* _TO DO_
Carry over every entry exactly as written, though not the pictures it contains.

* _RECORDS PROVIDED_
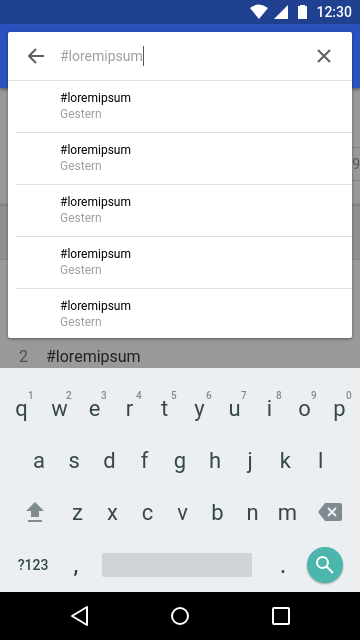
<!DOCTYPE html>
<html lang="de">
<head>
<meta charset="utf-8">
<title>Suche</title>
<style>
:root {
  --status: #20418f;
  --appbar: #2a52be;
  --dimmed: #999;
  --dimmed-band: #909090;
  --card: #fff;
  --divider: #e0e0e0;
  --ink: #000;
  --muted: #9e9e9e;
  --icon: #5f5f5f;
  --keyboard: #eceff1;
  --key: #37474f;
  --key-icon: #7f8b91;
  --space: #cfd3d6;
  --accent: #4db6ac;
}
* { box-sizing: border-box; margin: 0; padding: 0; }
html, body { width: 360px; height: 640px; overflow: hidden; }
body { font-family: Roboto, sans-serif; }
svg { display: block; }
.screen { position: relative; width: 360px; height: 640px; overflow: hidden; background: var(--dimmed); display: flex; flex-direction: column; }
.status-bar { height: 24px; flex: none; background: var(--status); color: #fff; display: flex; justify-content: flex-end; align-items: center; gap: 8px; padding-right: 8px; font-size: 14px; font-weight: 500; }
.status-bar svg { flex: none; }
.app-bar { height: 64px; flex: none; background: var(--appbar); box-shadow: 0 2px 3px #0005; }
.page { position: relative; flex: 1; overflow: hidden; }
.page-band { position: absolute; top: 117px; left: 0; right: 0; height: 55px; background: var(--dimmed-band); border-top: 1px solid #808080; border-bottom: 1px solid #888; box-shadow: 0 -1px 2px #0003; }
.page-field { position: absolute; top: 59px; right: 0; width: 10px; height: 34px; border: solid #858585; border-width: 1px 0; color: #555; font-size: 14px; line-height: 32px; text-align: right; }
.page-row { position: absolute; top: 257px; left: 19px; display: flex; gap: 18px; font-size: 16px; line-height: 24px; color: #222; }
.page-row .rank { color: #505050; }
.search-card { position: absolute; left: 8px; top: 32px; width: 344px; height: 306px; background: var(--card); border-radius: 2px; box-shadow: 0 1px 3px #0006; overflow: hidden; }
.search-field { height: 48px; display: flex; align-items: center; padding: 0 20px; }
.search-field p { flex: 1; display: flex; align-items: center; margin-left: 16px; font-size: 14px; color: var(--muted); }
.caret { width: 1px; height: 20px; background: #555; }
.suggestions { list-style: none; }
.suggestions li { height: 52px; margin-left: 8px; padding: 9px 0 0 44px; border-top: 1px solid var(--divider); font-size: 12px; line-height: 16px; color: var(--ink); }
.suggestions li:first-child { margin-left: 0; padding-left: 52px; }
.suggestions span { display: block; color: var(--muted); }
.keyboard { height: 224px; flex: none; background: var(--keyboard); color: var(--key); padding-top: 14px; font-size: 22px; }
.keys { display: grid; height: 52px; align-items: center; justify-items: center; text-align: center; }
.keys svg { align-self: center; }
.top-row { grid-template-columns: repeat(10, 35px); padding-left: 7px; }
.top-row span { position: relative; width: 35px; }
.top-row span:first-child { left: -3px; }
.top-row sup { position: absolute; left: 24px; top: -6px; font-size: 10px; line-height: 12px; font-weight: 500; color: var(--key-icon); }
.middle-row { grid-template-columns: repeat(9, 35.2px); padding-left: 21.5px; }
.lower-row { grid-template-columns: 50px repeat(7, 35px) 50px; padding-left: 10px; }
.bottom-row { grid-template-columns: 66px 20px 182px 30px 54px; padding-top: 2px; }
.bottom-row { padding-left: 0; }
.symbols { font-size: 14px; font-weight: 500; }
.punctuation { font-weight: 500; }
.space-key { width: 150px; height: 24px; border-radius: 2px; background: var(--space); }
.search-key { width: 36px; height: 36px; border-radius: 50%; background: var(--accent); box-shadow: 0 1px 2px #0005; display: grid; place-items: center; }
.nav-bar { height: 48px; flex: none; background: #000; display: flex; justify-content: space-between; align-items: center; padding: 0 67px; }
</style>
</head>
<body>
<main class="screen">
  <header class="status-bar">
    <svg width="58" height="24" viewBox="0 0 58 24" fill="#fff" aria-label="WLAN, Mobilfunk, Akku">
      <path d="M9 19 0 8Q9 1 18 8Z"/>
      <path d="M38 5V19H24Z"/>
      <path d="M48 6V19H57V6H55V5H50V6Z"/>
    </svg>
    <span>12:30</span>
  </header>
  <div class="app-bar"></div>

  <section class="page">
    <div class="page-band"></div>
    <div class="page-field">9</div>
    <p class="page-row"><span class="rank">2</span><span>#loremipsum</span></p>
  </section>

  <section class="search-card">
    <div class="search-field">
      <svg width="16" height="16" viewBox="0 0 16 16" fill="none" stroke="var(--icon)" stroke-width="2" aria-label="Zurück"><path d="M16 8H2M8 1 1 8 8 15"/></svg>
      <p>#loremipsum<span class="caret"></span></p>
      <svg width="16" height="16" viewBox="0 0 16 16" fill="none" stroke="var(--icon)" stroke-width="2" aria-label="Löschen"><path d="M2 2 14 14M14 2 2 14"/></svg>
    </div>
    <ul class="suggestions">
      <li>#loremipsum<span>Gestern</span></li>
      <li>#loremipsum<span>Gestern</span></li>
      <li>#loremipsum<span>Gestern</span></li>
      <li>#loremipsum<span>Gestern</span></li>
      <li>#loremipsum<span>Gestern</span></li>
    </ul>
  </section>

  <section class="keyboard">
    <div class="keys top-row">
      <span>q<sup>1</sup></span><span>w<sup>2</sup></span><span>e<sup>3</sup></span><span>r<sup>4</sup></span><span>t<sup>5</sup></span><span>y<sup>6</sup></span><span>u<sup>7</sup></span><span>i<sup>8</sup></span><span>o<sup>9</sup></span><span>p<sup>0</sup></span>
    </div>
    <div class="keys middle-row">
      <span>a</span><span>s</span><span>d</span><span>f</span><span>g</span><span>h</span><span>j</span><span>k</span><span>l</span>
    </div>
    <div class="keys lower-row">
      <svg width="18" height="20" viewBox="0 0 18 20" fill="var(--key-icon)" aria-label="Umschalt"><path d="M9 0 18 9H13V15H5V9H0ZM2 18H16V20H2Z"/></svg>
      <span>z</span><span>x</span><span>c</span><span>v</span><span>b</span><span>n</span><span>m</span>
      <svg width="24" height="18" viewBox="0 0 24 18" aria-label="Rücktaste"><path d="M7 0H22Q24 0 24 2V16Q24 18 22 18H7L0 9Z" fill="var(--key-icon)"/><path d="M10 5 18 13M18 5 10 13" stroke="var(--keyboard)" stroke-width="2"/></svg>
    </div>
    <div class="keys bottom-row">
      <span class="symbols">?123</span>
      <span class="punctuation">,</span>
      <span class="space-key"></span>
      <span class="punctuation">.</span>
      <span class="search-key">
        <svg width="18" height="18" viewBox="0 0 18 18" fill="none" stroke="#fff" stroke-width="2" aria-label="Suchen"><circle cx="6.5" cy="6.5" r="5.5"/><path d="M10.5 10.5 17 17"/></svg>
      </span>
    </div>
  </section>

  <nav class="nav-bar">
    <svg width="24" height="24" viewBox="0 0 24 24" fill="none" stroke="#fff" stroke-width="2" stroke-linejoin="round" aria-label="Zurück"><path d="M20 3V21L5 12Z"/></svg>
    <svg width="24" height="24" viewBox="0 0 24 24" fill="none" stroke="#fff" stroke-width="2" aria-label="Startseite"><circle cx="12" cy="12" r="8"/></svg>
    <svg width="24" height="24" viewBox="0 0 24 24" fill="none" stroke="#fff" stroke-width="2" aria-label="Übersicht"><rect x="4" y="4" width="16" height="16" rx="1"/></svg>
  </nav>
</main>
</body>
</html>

* _WRITTEN RESPONSE_
<!DOCTYPE html>
<html lang="de">
<head>
<meta charset="utf-8">
<title>Suche</title>
<style>
:root {
  --status: #20418f;
  --appbar: #2a52be;
  --dimmed: #999;
  --dimmed-band: #909090;
  --card: #fff;
  --divider: #e0e0e0;
  --ink: #000;
  --muted: #9e9e9e;
  --icon: #5f5f5f;
  --keyboard: #eceff1;
  --key: #37474f;
  --key-icon: #7f8b91;
  --space: #cfd3d6;
  --accent: #4db6ac;
}
* { box-sizing: border-box; margin: 0; padding: 0; }
html, body { width: 360px; height: 640px; overflow: hidden; }
body { font-family: Roboto, sans-serif; }
svg { display: block; }
.screen { position: relative; width: 360px; height: 640px; overflow: hidden; background: var(--dimmed); display: flex; flex-direction: column; }
.status-bar { height: 24px; flex: none; background: var(--status); color: #fff; display: flex; justify-content: flex-end; align-items: center; gap: 8px; padding-right: 8px; font-size: 14px; font-weight: 500; }
.status-bar svg { flex: none; }
.app-bar { height: 64px; flex: none; background: var(--appbar); box-shadow: 0 2px 3px #0005; }
.page { position: relative; flex: 1; overflow: hidden; }
.page-band { position: absolute; top: 117px; left: 0; right: 0; height: 55px; background: var(--dimmed-band); border-top: 1px solid #808080; border-bottom: 1px solid #888; box-shadow: 0 -1px 2px #0003; }
.page-field { position: absolute; top: 59px; right: 0; width: 10px; height: 34px; border: solid #858585; border-width: 1px 0; color: #555; font-size: 14px; line-height: 32px; text-align: right; }
.page-row { position: absolute; top: 257px; left: 19px; display: flex; gap: 18px; font-size: 16px; line-height: 24px; color: #222; }
.page-row .rank { color: #505050; }
.search-card { position: absolute; left: 8px; top: 32px; width: 344px; height: 306px; background: var(--card); border-radius: 2px; box-shadow: 0 1px 3px #0006; overflow: hidden; }
.search-field { height: 48px; display: flex; align-items: center; padding: 0 20px; }
.search-field p { flex: 1; display: flex; align-items: center; margin-left: 16px; font-size: 14px; color: var(--muted); }
.caret { width: 1px; height: 20px; background: #555; }
.suggestions { list-style: none; }
.suggestions li { height: 52px; margin-left: 8px; padding: 9px 0 0 44px; border-top: 1px solid var(--divider); font-size: 12px; line-height: 16px; color: var(--ink); }
.suggestions li:first-child { margin-left: 0; padding-left: 52px; }
.suggestions span { display: block; color: var(--muted); }
.keyboard { height: 224px; flex: none; background: var(--keyboard); color: var(--key); padding-top: 14px; font-size: 22px; }
.keys { display: grid; height: 52px; align-items: center; justify-items: center; text-align: center; }
.keys svg { align-self: center; }
.top-row { grid-template-columns: repeat(10, 35px); padding-left: 7px; }
.top-row span { position: relative; width: 35px; }
.top-row span:first-child { left: -3px; }
.top-row sup { position: absolute; left: 24px; top: -6px; font-size: 10px; line-height: 12px; font-weight: 500; color: var(--key-icon); }
.middle-row { grid-template-columns: repeat(9, 35.2px); padding-left: 21.5px; }
.lower-row { grid-template-columns: 50px repeat(7, 35px) 50px; padding-left: 10px; }
.bottom-row { grid-template-columns: 66px 20px 182px 30px 54px; padding-top: 2px; }
.bottom-row { padding-left: 0; }
.symbols { font-size: 14px; font-weight: 500; }
.punctuation { font-weight: 500; }
.space-key { width: 150px; height: 24px; border-radius: 2px; background: var(--space); }
.search-key { width: 36px; height: 36px; border-radius: 50%; background: var(--accent); box-shadow: 0 1px 2px #0005; display: grid; place-items: center; }
.nav-bar { height: 48px; flex: none; background: #000; display: flex; justify-content: space-between; align-items: center; padding: 0 67px; }
</style>
</head>
<body>
<main class="screen">
  <header class="status-bar">
    <svg width="58" height="24" viewBox="0 0 58 24" fill="#fff" aria-label="WLAN, Mobilfunk, Akku">
      <path d="M9 19 0 8Q9 1 18 8Z"/>
      <path d="M38 5V19H24Z"/>
      <path d="M48 6V19H57V6H55V5H50V6Z"/>
    </svg>
    <span>12:30</span>
  </header>
  <div class="app-bar"></div>

  <section class="page">
    <div class="page-band"></div>
    <div class="page-field">9</div>
    <p class="page-row"><span class="rank">2</span><span>#loremipsum</span></p>
  </section>

  <section class="search-card">
    <div class="search-field">
      <svg width="16" height="16" viewBox="0 0 16 16" fill="none" stroke="var(--icon)" stroke-width="2" aria-label="Zurück"><path d="M16 8H2M8 1 1 8 8 15"/></svg>
      <p>#loremipsum<span class="caret"></span></p>
      <svg width="16" height="16" viewBox="0 0 16 16" fill="none" stroke="var(--icon)" stroke-width="2" aria-label="Löschen"><path d="M2 2 14 14M14 2 2 14"/></svg>
    </div>
    <ul class="suggestions">
      <li>#loremipsum<span>Gestern</span></li>
      <li>#loremipsum<span>Gestern</span></li>
      <li>#loremipsum<span>Gestern</span></li>
      <li>#loremipsum<span>Gestern</span></li>
      <li>#loremipsum<span>Gestern</span></li>
    </ul>
  </section>

  <section class="keyboard">
    <div class="keys top-row">
      <span>q<sup>1</sup></span><span>w<sup>2</sup></span><span>e<sup>3</sup></span><span>r<sup>4</sup></span><span>t<sup>5</sup></span><span>y<sup>6</sup></span><span>u<sup>7</sup></span><span>i<sup>8</sup></span><span>o<sup>9</sup></span><span>p<sup>0</sup></span>
    </div>
    <div class="keys middle-row">
      <span>a</span><span>s</span><span>d</span><span>f</span><span>g</span><span>h</span><span>j</span><span>k</span><span>l</span>
    </div>
    <div class="keys lower-row">
      <svg width="18" height="20" viewBox="0 0 18 20" fill="var(--key-icon)" aria-label="Umschalt"><path d="M9 0 18 9H13V15H5V9H0ZM2 18H16V20H2Z"/></svg>
      <span>z</span><span>x</span><span>c</span><span>v</span><span>b</span><span>n</span><span>m</span>
      <svg width="24" height="18" viewBox="0 0 24 18" aria-label="Rücktaste"><path d="M7 0H22Q24 0 24 2V16Q24 18 22 18H7L0 9Z" fill="var(--key-icon)"/><path d="M10 5 18 13M18 5 10 13" stroke="var(--keyboard)" stroke-width="2"/></svg>
    </div>
    <div class="keys bottom-row">
      <span class="symbols">?123</span>
      <span class="punctuation">,</span>
      <span class="space-key"></span>
      <span class="punctuation">.</span>
      <span class="search-key">
        <svg width="18" height="18" viewBox="0 0 18 18" fill="none" stroke="#fff" stroke-width="2" aria-label="Suchen"><circle cx="6.5" cy="6.5" r="5.5"/><path d="M10.5 10.5 17 17"/></svg>
      </span>
    </div>
  </section>

  <nav class="nav-bar">
    <svg width="24" height="24" viewBox="0 0 24 24" fill="none" stroke="#fff" stroke-width="2" stroke-linejoin="round" aria-label="Zurück"><path d="M20 3V21L5 12Z"/></svg>
    <svg width="24" height="24" viewBox="0 0 24 24" fill="none" stroke="#fff" stroke-width="2" aria-label="Startseite"><circle cx="12" cy="12" r="8"/></svg>
    <svg width="24" height="24" viewBox="0 0 24 24" fill="none" stroke="#fff" stroke-width="2" aria-label="Übersicht"><rect x="4" y="4" width="16" height="16" rx="1"/></svg>
  </nav>
</main>
</body>
</html>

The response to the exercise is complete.